Latest on the worldwide spread of the coronavirus

(Reuters) – Britain said on Thursday that there were lumps and bumps in the global vaccine supply chain that were causing slower than expected deliveries and scolded the European Union for threatening to slap a ban on vaccine exports.


  • AstraZeneca said its scheduled vaccine deliveries to Britain were unaffected and Pfizer said it was on track to meet its delivery targets, after Britain said it would see a significant reduction in the amount of shots available at the end of the month due to a cut in supply.
  • More than 3.79 million people in England who are clinically extremely vulnerable will no longer have to shield from April 1 as the number of cases and hospitalisations continues to fall.
  • France saw the biggest one-day jump in cases on Wednesday since its second lockdown in November and the government prepared to further tighten limits on movement.


  • Brazil’s far-right President Jair Bolsonaro said he was happy that supporters have been staging anti-social distancing protests, on the same day as the country registered more than 90,000 new cases for the first time.
  • Paraguayan opposition lawmakers lost a bid to impeach President Mario Abdo over the government’s handling of the pandemic.
  • The United States is investing $12.25 billion on ramping up COVID-19 testing to help schools reopen safely and promote testing equity among high-risk and under-served populations.


  • India and Pakistan reported a big jump in new infections, driven by a resurgence in cases in their richest states.
  • Pakistan has reversed a decision which had allowed uncapped prices for vaccines imported by private firms.
  • South Korea’s capital, Seoul, defended a decision to order coronavirus tests for all foreign workers on penalty of fines, as calls grew for the measure to be rescinded.
  • Thailand will procure an additional 100,000 doses of China’s Sinovac vaccine to be used and paid for by businesses, in the first phase of a private sector vaccination scheme.

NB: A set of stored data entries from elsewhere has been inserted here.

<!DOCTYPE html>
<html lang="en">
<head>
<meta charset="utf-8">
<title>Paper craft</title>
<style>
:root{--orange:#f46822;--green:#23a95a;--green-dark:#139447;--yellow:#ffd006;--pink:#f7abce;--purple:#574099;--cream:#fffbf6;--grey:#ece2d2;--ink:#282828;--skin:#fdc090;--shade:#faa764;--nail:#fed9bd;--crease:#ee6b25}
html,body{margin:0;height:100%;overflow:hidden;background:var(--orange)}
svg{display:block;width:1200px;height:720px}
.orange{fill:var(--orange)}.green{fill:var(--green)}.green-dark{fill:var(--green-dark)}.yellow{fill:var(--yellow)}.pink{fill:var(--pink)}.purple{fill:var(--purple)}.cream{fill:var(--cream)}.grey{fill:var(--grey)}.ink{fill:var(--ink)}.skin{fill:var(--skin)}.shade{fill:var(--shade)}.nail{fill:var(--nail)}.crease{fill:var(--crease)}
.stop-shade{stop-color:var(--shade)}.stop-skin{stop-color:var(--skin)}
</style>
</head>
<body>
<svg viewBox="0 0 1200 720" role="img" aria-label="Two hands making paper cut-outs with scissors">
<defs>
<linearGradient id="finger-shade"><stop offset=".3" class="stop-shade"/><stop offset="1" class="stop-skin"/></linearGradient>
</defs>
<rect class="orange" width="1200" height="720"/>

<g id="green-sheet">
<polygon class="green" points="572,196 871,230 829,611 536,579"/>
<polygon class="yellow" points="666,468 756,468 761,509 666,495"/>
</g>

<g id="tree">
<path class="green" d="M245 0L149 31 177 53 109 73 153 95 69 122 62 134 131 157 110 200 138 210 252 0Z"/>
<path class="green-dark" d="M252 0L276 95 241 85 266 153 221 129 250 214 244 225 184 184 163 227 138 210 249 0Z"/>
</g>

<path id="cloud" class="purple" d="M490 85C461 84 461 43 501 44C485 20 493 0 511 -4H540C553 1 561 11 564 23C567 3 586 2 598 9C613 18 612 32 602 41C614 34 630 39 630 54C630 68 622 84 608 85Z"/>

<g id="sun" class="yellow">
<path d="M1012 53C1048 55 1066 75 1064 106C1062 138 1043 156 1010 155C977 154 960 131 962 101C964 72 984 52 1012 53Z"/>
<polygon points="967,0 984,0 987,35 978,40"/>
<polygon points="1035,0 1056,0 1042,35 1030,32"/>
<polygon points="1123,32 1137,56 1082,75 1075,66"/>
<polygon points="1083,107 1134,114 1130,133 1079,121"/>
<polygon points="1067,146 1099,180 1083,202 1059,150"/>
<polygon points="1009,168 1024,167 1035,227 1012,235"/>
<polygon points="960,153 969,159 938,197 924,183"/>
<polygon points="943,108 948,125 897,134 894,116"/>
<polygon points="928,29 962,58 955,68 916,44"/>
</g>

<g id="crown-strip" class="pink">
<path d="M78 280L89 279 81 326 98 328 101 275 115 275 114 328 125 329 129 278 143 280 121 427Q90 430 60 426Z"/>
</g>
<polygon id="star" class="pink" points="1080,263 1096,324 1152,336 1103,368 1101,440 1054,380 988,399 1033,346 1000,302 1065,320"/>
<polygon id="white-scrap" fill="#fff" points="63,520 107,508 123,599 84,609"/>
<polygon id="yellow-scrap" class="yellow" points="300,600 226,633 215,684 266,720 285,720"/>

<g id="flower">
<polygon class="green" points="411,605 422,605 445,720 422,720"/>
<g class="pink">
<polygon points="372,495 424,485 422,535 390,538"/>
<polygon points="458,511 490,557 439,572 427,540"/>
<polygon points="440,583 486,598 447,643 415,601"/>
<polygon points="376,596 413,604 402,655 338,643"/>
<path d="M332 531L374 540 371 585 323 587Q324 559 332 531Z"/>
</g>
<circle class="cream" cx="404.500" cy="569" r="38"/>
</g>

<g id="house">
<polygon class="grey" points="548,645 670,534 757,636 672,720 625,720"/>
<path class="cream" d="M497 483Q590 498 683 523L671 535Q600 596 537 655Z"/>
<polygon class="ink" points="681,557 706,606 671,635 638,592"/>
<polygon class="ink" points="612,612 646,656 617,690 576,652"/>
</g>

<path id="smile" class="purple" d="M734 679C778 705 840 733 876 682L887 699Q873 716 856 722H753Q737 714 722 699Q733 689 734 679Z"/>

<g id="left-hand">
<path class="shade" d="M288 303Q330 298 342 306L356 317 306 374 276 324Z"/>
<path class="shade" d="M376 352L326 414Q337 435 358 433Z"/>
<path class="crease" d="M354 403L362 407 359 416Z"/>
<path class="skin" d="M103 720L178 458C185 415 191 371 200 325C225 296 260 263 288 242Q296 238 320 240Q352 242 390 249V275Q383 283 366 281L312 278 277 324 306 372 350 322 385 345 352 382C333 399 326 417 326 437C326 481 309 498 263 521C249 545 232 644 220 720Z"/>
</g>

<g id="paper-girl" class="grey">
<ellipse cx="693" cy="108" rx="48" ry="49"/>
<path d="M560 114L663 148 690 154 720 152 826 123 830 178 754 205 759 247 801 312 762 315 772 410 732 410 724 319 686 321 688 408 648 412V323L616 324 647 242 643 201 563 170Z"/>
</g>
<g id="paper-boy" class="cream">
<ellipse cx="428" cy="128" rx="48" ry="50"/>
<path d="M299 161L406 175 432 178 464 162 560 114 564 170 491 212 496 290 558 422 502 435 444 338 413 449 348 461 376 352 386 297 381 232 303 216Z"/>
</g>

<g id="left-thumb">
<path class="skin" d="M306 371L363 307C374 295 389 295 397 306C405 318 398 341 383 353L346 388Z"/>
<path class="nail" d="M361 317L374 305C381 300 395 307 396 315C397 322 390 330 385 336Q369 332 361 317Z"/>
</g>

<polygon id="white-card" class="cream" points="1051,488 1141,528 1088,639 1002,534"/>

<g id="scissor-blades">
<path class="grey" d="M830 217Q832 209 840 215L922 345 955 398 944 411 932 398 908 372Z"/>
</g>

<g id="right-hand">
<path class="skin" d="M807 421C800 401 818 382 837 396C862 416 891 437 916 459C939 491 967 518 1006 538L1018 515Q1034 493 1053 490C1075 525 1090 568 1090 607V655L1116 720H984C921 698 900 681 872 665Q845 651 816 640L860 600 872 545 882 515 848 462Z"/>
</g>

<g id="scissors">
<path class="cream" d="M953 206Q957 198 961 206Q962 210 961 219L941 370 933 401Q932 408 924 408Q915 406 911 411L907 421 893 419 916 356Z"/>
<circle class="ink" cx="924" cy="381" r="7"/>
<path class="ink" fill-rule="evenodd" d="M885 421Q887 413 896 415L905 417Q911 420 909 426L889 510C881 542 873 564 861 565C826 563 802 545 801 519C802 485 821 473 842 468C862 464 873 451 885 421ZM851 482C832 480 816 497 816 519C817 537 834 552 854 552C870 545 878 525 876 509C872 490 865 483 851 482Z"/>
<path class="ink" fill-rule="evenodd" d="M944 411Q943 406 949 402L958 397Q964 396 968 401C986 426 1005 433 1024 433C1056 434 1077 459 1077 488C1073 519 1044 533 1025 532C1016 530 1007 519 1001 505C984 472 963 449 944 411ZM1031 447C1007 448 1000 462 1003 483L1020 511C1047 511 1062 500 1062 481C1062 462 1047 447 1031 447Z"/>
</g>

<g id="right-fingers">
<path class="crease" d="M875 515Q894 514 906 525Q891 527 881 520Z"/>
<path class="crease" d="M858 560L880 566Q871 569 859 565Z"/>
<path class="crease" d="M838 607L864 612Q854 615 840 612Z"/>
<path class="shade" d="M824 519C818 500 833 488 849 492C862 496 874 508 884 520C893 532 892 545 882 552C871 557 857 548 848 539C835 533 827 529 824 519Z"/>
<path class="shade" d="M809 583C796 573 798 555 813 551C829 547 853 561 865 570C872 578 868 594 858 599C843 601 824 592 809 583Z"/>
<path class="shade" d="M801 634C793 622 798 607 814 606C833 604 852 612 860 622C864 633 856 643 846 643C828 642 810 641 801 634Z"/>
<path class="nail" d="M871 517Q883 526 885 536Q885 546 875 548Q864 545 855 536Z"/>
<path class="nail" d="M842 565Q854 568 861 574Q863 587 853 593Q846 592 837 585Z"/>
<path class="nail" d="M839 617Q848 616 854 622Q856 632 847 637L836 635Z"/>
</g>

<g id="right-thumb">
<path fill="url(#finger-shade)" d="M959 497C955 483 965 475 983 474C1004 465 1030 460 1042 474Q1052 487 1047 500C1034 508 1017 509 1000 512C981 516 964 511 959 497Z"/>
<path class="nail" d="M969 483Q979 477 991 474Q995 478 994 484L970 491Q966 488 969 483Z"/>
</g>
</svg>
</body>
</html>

  • Tanzanian President John Magufuli, admired by followers for his hostility to corruption but regarded by foes as an irascible authoritarian, has died aged 61. Mangufuli decried lockdowns, was sceptical of COVID-19 drugs and suggested vaccines may be part of a foreign plot to steal Africa’s wealth.
  • Syria will take delivery within weeks of its first COVID-19 vaccines from the global vaccine sharing platform COVAX, allowing it to kick off an inoculation programme as early as next month.


  • U.S. officials plan to use data gathered from people who have already been vaccinated as well as data from ongoing clinical trials to determine when and whether current vaccines need to be updated to address viral variants.
  • The majority of people who have had COVID-19 are protected from getting it again for at least six months, a study showed, but older people are more prone to reinfection.


  • Asian shares and U.S. stock futures rose after the Federal Reserve committed to maintaining accommodative monetary policy and projected a rapid jump in U.S. economic growth as the pandemic eases. [MKTS/GLOB]
  • The Bank of England will probably try to keep a lid on expectations that Britain’s economy is heading for a strong, vaccine-boosted recovery after suffering its worst crash in three centuries last year.
  • Israel announced a long-awaited bailout of its airlines to help them weather the coronavirus.